[[ Given data open ]]

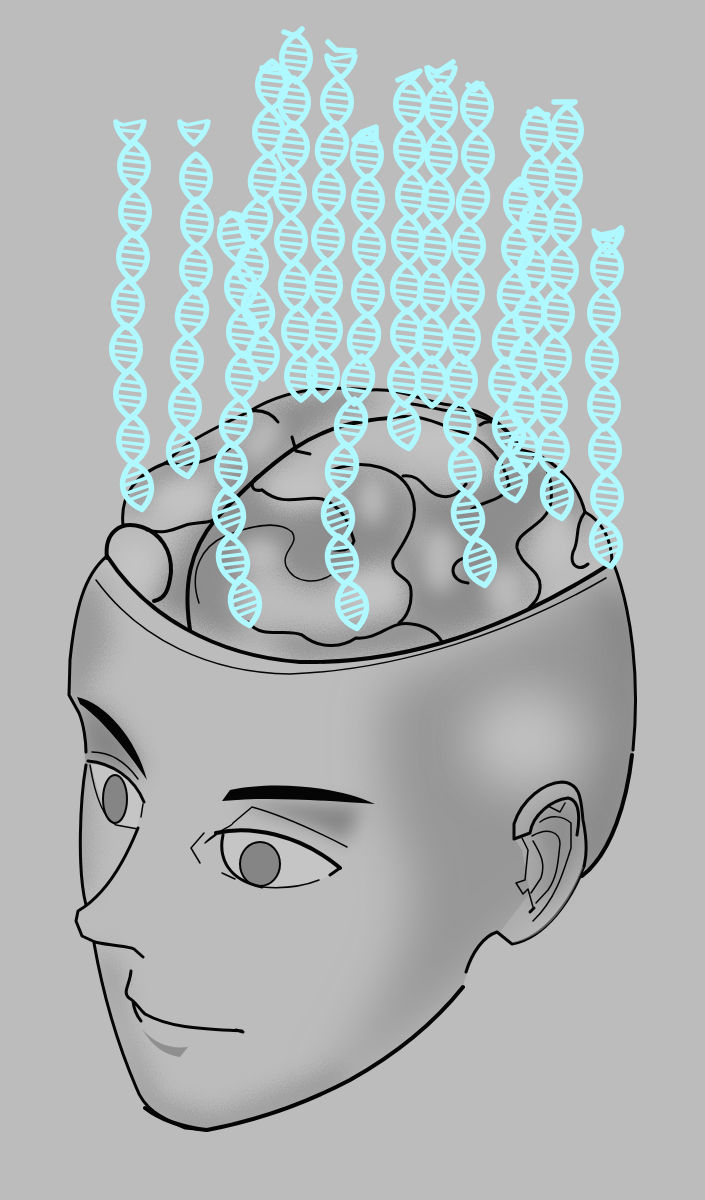
<!DOCTYPE html>
<html lang="en">
<head>
<meta charset="utf-8">
<title>Open mind with DNA strands</title>
<style>
:root { --ground: #bcbcbc; --ink: #050505; --shade: #858585; --light: #c5c5c5; --iris: #858585; --dna: #b0f8ff; }
html, body { margin: 0; height: 100%; overflow: hidden; background: var(--ground); }
svg { display: block; width: 705px; height: 1200px; }
.skin { fill: var(--ground); }
.shade { fill: var(--shade); }
.light { fill: var(--light); }
.ink { fill: none; stroke: var(--ink); stroke-width: 3; stroke-linecap: round; stroke-linejoin: round; }
.bold { stroke-width: 4; }
.fine { stroke-width: 1.5; }
.solid { fill: var(--ink); }
.dna { fill: none; stroke: var(--dna); stroke-width: 5.5; stroke-linecap: round; stroke-linejoin: round; }
.rung { stroke-width: 3.6; }
</style>
</head>
<body>
<svg viewBox="0 0 705 1200" role="img" aria-label="Drawn head with an exposed brain and pale blue DNA strands rising from it">
<defs>
  <filter id="grain" x="-30%" y="-30%" width="160%" height="160%">
    <feGaussianBlur stdDeviation="11" result="soft"/>
    <feTurbulence type="fractalNoise" baseFrequency=".7" numOctaves="2" seed="4"/>
    <feDisplacementMap in="soft" scale="22" xChannelSelector="R" yChannelSelector="G"/>
  </filter>
  <filter id="soft" x="-40%" y="-40%" width="180%" height="180%"><feGaussianBlur stdDeviation="9"/></filter>
  <filter id="wide" x="-40%" y="-40%" width="180%" height="180%"><feGaussianBlur stdDeviation="24"/></filter>
  <path id="head-shape" d="M103 560C84 577 75 610 70 660L69 695L79 713C88 745 85 780 81 820C78 860 81 885 86 905L76 920L82 936L94 943C104 1000 118 1045 136 1087C145 1112 165 1119 185 1128L207 1130C265 1119 310 1101 350 1080C400 1052 435 1022 463 987C470 960 484 936 497 932L513 944C545 935 566 907 582 877C612 852 627 800 633 750C640 680 632 610 613 562C500 632 400 664 300 662C205 655 135 615 103 560Z"/>
  <path id="brain-shape" d="M107 558C104 537 114 526 123 525C120 496 135 474 166 463C186 440 218 427 250 411C290 386 335 386 370 390C405 388 425 403 450 405C490 410 511 430 521 450C550 455 577 480 585 512C604 522 612 543 612 563C500 632 400 664 300 662C205 655 140 615 107 558Z"/>
  <clipPath id="head-clip"><use href="#head-shape"/></clipPath>
  <clipPath id="brain-clip"><use href="#brain-shape"/></clipPath>

  <g id="c">
    <path d="M0-24C-19-10-19 10 0 24C19 10 19-10 0-24Z"/>
    <path class="rung" d="M-7-13L8-11M-12-6L13-3M-13 2L13 5M-9 9L10 12"/>
  </g>
  <g id="l"><use href="#c" transform="skewX(-8)"/></g>
  <g id="r"><use href="#l" transform="scale(-1 1)"/></g>
  <g id="f"><use href="#c" transform="scale(-1 1)rotate(12)"/></g>
  <g id="t">
    <path d="M-14-8C-13 2-7 8 0 14C8 7 13 0 14-8"/>
    <path class="rung" d="M-14-8L-7-5L13-9M-10 0L10 2"/>
  </g>
</defs>

<g id="brain">
  <use href="#brain-shape" class="skin"/>
  <g clip-path="url(#brain-clip)">
    <g class="shade" filter="url(#grain)" opacity=".85">
      <path d="M120 515C130 470 175 455 220 430L205 468C180 475 155 475 140 510Z"/>
      <path d="M250 420C300 385 350 385 390 400L330 418L270 468L215 520L190 625L150 600L175 560L205 510Z"/>
      <path d="M190 560L215 500L255 488L285 515L330 500L350 465L395 475L412 510L405 555L360 570L310 590L265 560L230 590L250 640L195 630Z"/>
      <path d="M410 480L445 495L500 470L515 440L545 470L550 510L520 550L535 600L450 640L405 610L400 560L425 540Z"/>
      <path d="M430 400L520 430L590 505L575 550L550 500L500 455Z"/>
      <path d="M250 630L330 635L410 615L445 645L300 660Z"/>
      <path d="M455 560L490 555L490 585L455 585Z"/>
    </g>
    <g class="light" filter="url(#soft)" opacity=".8">
      <ellipse cx="136" cy="568" rx="20" ry="26"/>
      <ellipse cx="185" cy="500" rx="30" ry="18"/>
      <ellipse cx="262" cy="440" rx="15" ry="28" transform="rotate(35 262 440)"/>
      <ellipse cx="305" cy="490" rx="36" ry="14"/>
      <ellipse cx="372" cy="500" rx="15" ry="24"/>
      <ellipse cx="260" cy="555" rx="22" ry="18"/>
      <ellipse cx="370" cy="590" rx="32" ry="16"/>
      <ellipse cx="445" cy="440" rx="42" ry="17"/>
      <ellipse cx="440" cy="560" rx="18" ry="32"/>
      <ellipse cx="505" cy="590" rx="20" ry="26"/>
      <ellipse cx="560" cy="535" rx="17" ry="30"/>
    </g>
  </g>
  <g class="ink">
    <path class="bold" d="M107 558C104 533 120 520 142 527C160 533 172 550 171 572C169 590 165 599 154 601"/>
    <path d="M123 525C120 496 135 474 166 463C186 440 218 427 250 411C290 386 335 386 370 390C405 388 425 403 450 405C490 410 511 430 521 450C550 455 577 480 585 512C604 522 612 543 612 563"/>
    <path class="bold" d="M190 630C183 585 190 550 215 520C245 487 270 465 295 448C330 425 362 420 390 418"/>
    <path d="M165 463C190 468 220 460 242 438M250 411C265 409 273 415 278 422M147 530C165 535 177 528 186 525C200 521 212 525 220 515M292 437L296 451L310 454M258 476C248 484 252 492 262 490"/>
    <path d="M262 490C284 508 303 495 322 499C345 508 349 525 354 541C350 553 338 551 330 549M332 470C365 457 402 468 412 495C421 520 404 542 393 560C390 578 412 575 411 592C412 605 407 617 399 623"/>
    <path class="fine" d="M199 603C188 570 203 546 225 536C250 526 278 520 292 532C300 545 281 550 286 566C294 584 318 585 334 573"/>
    <path d="M248 622C262 640 285 628 302 635C322 651 344 646 356 638C380 640 390 620 412 624C433 627 440 638 444 645M390 418C420 412 440 425 456 430C485 438 505 462 509 485C503 503 481 500 470 511M403 476C422 474 423 490 437 495C451 500 459 493 466 484M412 404C435 407 447 413 465 412C486 417 505 424 518 445"/>
    <path d="M468 583C448 581 449 561 465 558M521 450C548 458 553 478 551 502C547 527 515 530 517 548C521 566 540 570 540 585C541 596 535 602 529 608M585 512C574 527 580 540 573 552C569 567 580 571 588 564M480 425C488 419 498 422 505 430"/>
  </g>
</g>

<g id="head">
  <use href="#head-shape" class="skin"/>
  <g clip-path="url(#head-clip)">
    <g class="shade" filter="url(#wide)">
      <path opacity=".65" d="M385 690C420 660 540 640 610 560L660 600L640 880L570 890L510 940L460 990L350 1085L330 1080C390 1000 425 920 405 850C380 820 375 730 385 690Z"/>
      <path opacity=".5" d="M590 580L660 600L640 880L560 890L600 760Z"/>
    </g>
    <ellipse class="light" cx="525" cy="740" rx="58" ry="52" filter="url(#wide)" opacity=".9"/>
    <g class="shade" filter="url(#grain)" opacity=".6">
      <path d="M60 590L100 580L112 640L82 700L60 700Z"/>
      <path d="M75 700L105 705L140 760L135 780L90 765L88 890L70 890Z"/>
      <path d="M92 945L118 965L128 1030L160 1100L215 1115L350 1060L340 1095L205 1145L140 1110Z"/>
      <path d="M600 590L650 620L640 760L600 870L585 850L620 730Z"/>
    </g>
    <path class="shade" d="M236 802L362 805L347 842L310 825L252 808Z" filter="url(#soft)"/>
    <path class="shade" d="M84 704L122 735L143 778L130 768L92 755Z" filter="url(#soft)"/>
    <path class="shade" d="M142 1029C155 1044 170 1049 188 1047L180 1057C165 1055 153 1047 142 1029Z" opacity=".8"/>
  </g>
  <g class="ink">
    <path class="bold" d="M107 556C145 615 215 656 300 662C410 664 510 628 613 562"/>
    <path class="fine" d="M96 580C140 640 210 673 290 674C400 670 515 631 606 578"/>
    <path d="M107 556C84 575 75 610 70 660L69 695L79 713C84 725 86 742 86 752M86 765C80 800 77 870 86 905"/>
    <path d="M138 828C122 868 102 897 78 911L76 921L82 936L95 942C112 946 128 946 134 949L143 957M94 943C104 1000 118 1045 136 1087C145 1112 165 1119 185 1128L207 1130"/>
    <path class="bold" d="M145 1108C160 1120 185 1128 207 1130C265 1119 310 1101 350 1080C400 1052 435 1022 463 987"/>
    <path d="M466 972C472 952 484 936 497 932L512 944C545 938 572 900 584 866"/>
    <path d="M613 562C632 610 640 680 633 750"/>
    <path class="bold" d="M632 755C627 800 612 853 582 876"/>
  </g>
</g>

<g id="ear">
  <path class="skin" d="M514 838C513 805 535 782 562 782C585 785 587 820 585 862C572 900 548 937 513 943L500 932L530 893L522 850Z" opacity=".5"/>
  <path class="shade" d="M532 825L562 800L579 805L582 840L560 890L535 908L545 860Z" filter="url(#soft)" opacity=".7"/>
  <g class="ink">
    <path d="M514 839L514 824C522 799 544 783 562 782C582 783 581 803 583 820C587 840 587 855 584 866M514 839L530 833C533 814 552 800 568 798C580 800 580 819 577 835"/>
    <path class="fine" d="M522 838L528 850L525 880L516 883L523 894L528 889L533 907M533 841C540 853 546 863 541 878L531 893M532 836C548 827 560 832 560 844C558 860 558 876 548 890L536 903M540 822C551 814 563 816 571 823L571 848C563 874 555 900 533 921M548 806L560 812L565 803"/>
    <path d="M530 912L534 908"/>
  </g>
</g>

<g id="face">
  <path class="solid" d="M77 697C105 703 136 738 147 780C128 752 104 721 80 704Z"/>
  <path class="solid" d="M222 801L230 790C270 781 335 785 375 804C325 801 270 796 222 801Z"/>
  <g id="left-eye">
    <path class="light" d="M91 764C110 765 130 776 143 799L137 827C116 829 102 815 91 764Z"/>
    <ellipse cx="115" cy="799" rx="12" ry="24" fill="var(--iris)" class="ink" style="fill:var(--iris);stroke-width:2"/>
    <path class="ink" d="M88 761C111 763 134 777 144 802"/>
    <path class="ink fine" d="M90 765C95 795 103 818 116 825L138 829M92 752C113 752 128 765 138 779M143 804L141 817"/>
  </g>
  <g id="right-eye">
    <path class="light" d="M222 834C250 824 300 836 340 869C320 886 270 891 244 882C226 875 218 855 222 834Z"/>
    <ellipse cx="260" cy="864" rx="20" ry="22" class="ink" style="fill:var(--iris);stroke-width:2"/>
    <path class="ink bold" d="M216 833C250 825 300 834 340 868"/>
    <path class="ink" d="M340 868L330 875M223 835C218 858 228 880 262 887"/>
    <path class="ink fine" d="M262 887C285 889 304 886 319 880M206 842C215 832 233 826 233 823L252 807C285 816 320 833 347 847M204 833L191 848L200 863M222 873L235 879M205 843L216 835"/>
  </g>
  <path class="ink" d="M131 971C130 985 122 992 129 998C137 1003 139 1009 145 1014C172 1029 207 1029 242 1031M133 1001C134 1011 137 1016 141 1021M236 1030L243 1032"/>
</g>

<g id="dna-strands" class="dna">
  <g><use href="#t" x="130" y="130"/><use href="#c" x="134" y="166"/><use href="#c" x="135" y="212"/><use href="#c" x="133" y="257"/><use href="#c" x="128" y="304"/><use href="#c" x="126" y="349"/><use href="#c" x="130" y="394"/><use href="#c" x="133" y="440"/><use href="#f" x="137" y="486"/></g>
  <g><use href="#t" x="194" y="130"/><use href="#c" x="196" y="178"/><use href="#c" x="197" y="223"/><use href="#c" x="196" y="269"/><use href="#l" x="192" y="313"/><use href="#c" x="187" y="360"/><use href="#c" x="185" y="407"/><use href="#f" x="183" y="453"/></g>
  <g><path d="M222 219L234 214L246 217"/><use href="#r" x="234" y="237"/><use href="#c" x="241" y="287"/><use href="#c" x="243" y="332"/><use href="#c" x="242" y="377"/><use href="#l" x="236" y="422"/><use href="#c" x="231" y="467"/><use href="#f" x="229" y="514"/><use href="#r" x="233" y="560"/><use href="#f" x="245" y="602"/></g>
  <g><path d="M262 68L282 69"/><use href="#c" x="272" y="85"/><use href="#c" x="269" y="132"/><use href="#l" x="265" y="178"/><use href="#l" x="256" y="222"/><use href="#c" x="252" y="265"/><use href="#r" x="258" y="310"/><use href="#c" x="263" y="355"/></g>
  <g><path d="M284 32L295 36L302 29"/><use href="#c" x="296" y="58"/><use href="#c" x="294" y="102"/><use href="#c" x="293" y="147"/><use href="#c" x="290" y="193"/><use href="#c" x="291" y="240"/><use href="#c" x="295" y="286"/><use href="#c" x="298" y="331"/><use href="#c" x="301" y="376"/></g>
  <g><path d="M328 42L336 50L354 51"/><use href="#t" x="341" y="64"/><use href="#c" x="337" y="102"/><use href="#l" x="332" y="147"/><use href="#c" x="329" y="192"/><use href="#c" x="328" y="238"/><use href="#c" x="326" y="285"/><use href="#c" x="326" y="330"/><use href="#c" x="323" y="376"/></g>
  <g><path d="M354 140L362 132L376 127L376 138Z"/><use href="#c" x="367" y="155"/><use href="#c" x="368" y="200"/><use href="#c" x="369" y="247"/><use href="#c" x="368" y="292"/><use href="#l" x="364" y="338"/><use href="#l" x="358" y="380"/><use href="#l" x="351" y="423"/><use href="#l" x="342" y="468"/><use href="#f" x="338" y="516"/><use href="#r" x="342" y="560"/><use href="#f" x="352" y="605"/></g>
  <g><path d="M398 80L420 71L410 82"/><use href="#c" x="410" y="104"/><use href="#c" x="410" y="149"/><use href="#c" x="412" y="195"/><use href="#c" x="408" y="240"/><use href="#c" x="407" y="288"/><use href="#c" x="407" y="334"/><use href="#c" x="404" y="381"/><use href="#f" x="404" y="425"/></g>
  <g><path d="M429 68L437 73L453 62"/><use href="#t" x="441" y="76"/><use href="#c" x="441" y="108"/><use href="#c" x="441" y="155"/><use href="#c" x="438" y="200"/><use href="#c" x="435" y="247"/><use href="#c" x="434" y="292"/><use href="#c" x="432" y="338"/><use href="#c" x="432" y="382"/></g>
  <g><path d="M468 85L474 90L482 84"/><use href="#c" x="477" y="107"/><use href="#c" x="478" y="155"/><use href="#l" x="473" y="200"/><use href="#c" x="469" y="246"/><use href="#c" x="468" y="292"/><use href="#c" x="464" y="338"/><use href="#c" x="461" y="380"/><use href="#c" x="460" y="425"/><use href="#r" x="465" y="470"/><use href="#r" x="468" y="516"/><use href="#f" x="480" y="562"/></g>
  <g><path d="M529 112L548 115"/><use href="#c" x="537" y="133"/><use href="#c" x="538" y="178"/><use href="#c" x="536" y="223"/><use href="#c" x="534" y="269"/><use href="#l" x="530" y="315"/><use href="#c" x="526" y="360"/><use href="#c" x="524" y="405"/><use href="#c" x="524" y="450"/></g>
  <g><path d="M554 102L575 102L565 108"/><use href="#c" x="567" y="130"/><use href="#c" x="566" y="177"/><use href="#c" x="565" y="222"/><use href="#c" x="562" y="270"/><use href="#c" x="558" y="313"/><use href="#c" x="555" y="358"/><use href="#c" x="551" y="405"/><use href="#c" x="553" y="450"/><use href="#f" x="557" y="495"/></g>
  <g><path d="M513 187L526 184"/><use href="#c" x="520" y="203"/><use href="#c" x="518" y="248"/><use href="#l" x="514" y="292"/><use href="#l" x="509" y="338"/><use href="#c" x="505" y="383"/><use href="#r" x="509" y="430"/><use href="#f" x="511" y="477"/></g>
  <g><path d="M596 236L609 237L621 228L617 238"/><use href="#t" x="608" y="239"/><use href="#c" x="607" y="268"/><use href="#c" x="604" y="313"/><use href="#c" x="602" y="360"/><use href="#c" x="604" y="405"/><use href="#c" x="605" y="450"/><use href="#c" x="607" y="497"/><use href="#f" x="606" y="543"/></g>
</g>
</svg>
</body>
</html>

[[ Given data closed ]]

### What you need to do
Return a word-for-word copy of the lines above from the one holding "560L490 555L490 585L455" through the one holding "630C183 585 190", with both of them included and nothing besides.

### Answer for the task
      <path d="M455 560L490 555L490 585L455 585Z"/>
    </g>
    <g class="light" filter="url(#soft)" opacity=".8">
      <ellipse cx="136" cy="568" rx="20" ry="26"/>
      <ellipse cx="185" cy="500" rx="30" ry="18"/>
      <ellipse cx="262" cy="440" rx="15" ry="28" transform="rotate(35 262 440)"/>
      <ellipse cx="305" cy="490" rx="36" ry="14"/>
      <ellipse cx="372" cy="500" rx="15" ry="24"/>
      <ellipse cx="260" cy="555" rx="22" ry="18"/>
      <ellipse cx="370" cy="590" rx="32" ry="16"/>
      <ellipse cx="445" cy="440" rx="42" ry="17"/>
      <ellipse cx="440" cy="560" rx="18" ry="32"/>
      <ellipse cx="505" cy="590" rx="20" ry="26"/>
      <ellipse cx="560" cy="535" rx="17" ry="30"/>
    </g>
  </g>
  <g class="ink">
    <path class="bold" d="M107 558C104 533 120 520 142 527C160 533 172 550 171 572C169 590 165 599 154 601"/>
    <path d="M123 525C120 496 135 474 166 463C186 440 218 427 250 411C290 386 335 386 370 390C405 388 425 403 450 405C490 410 511 430 521 450C550 455 577 480 585 512C604 522 612 543 612 563"/>
    <path class="bold" d="M190 630C183 585 190 550 215 520C245 487 270 465 295 448C330 425 362 420 390 418"/>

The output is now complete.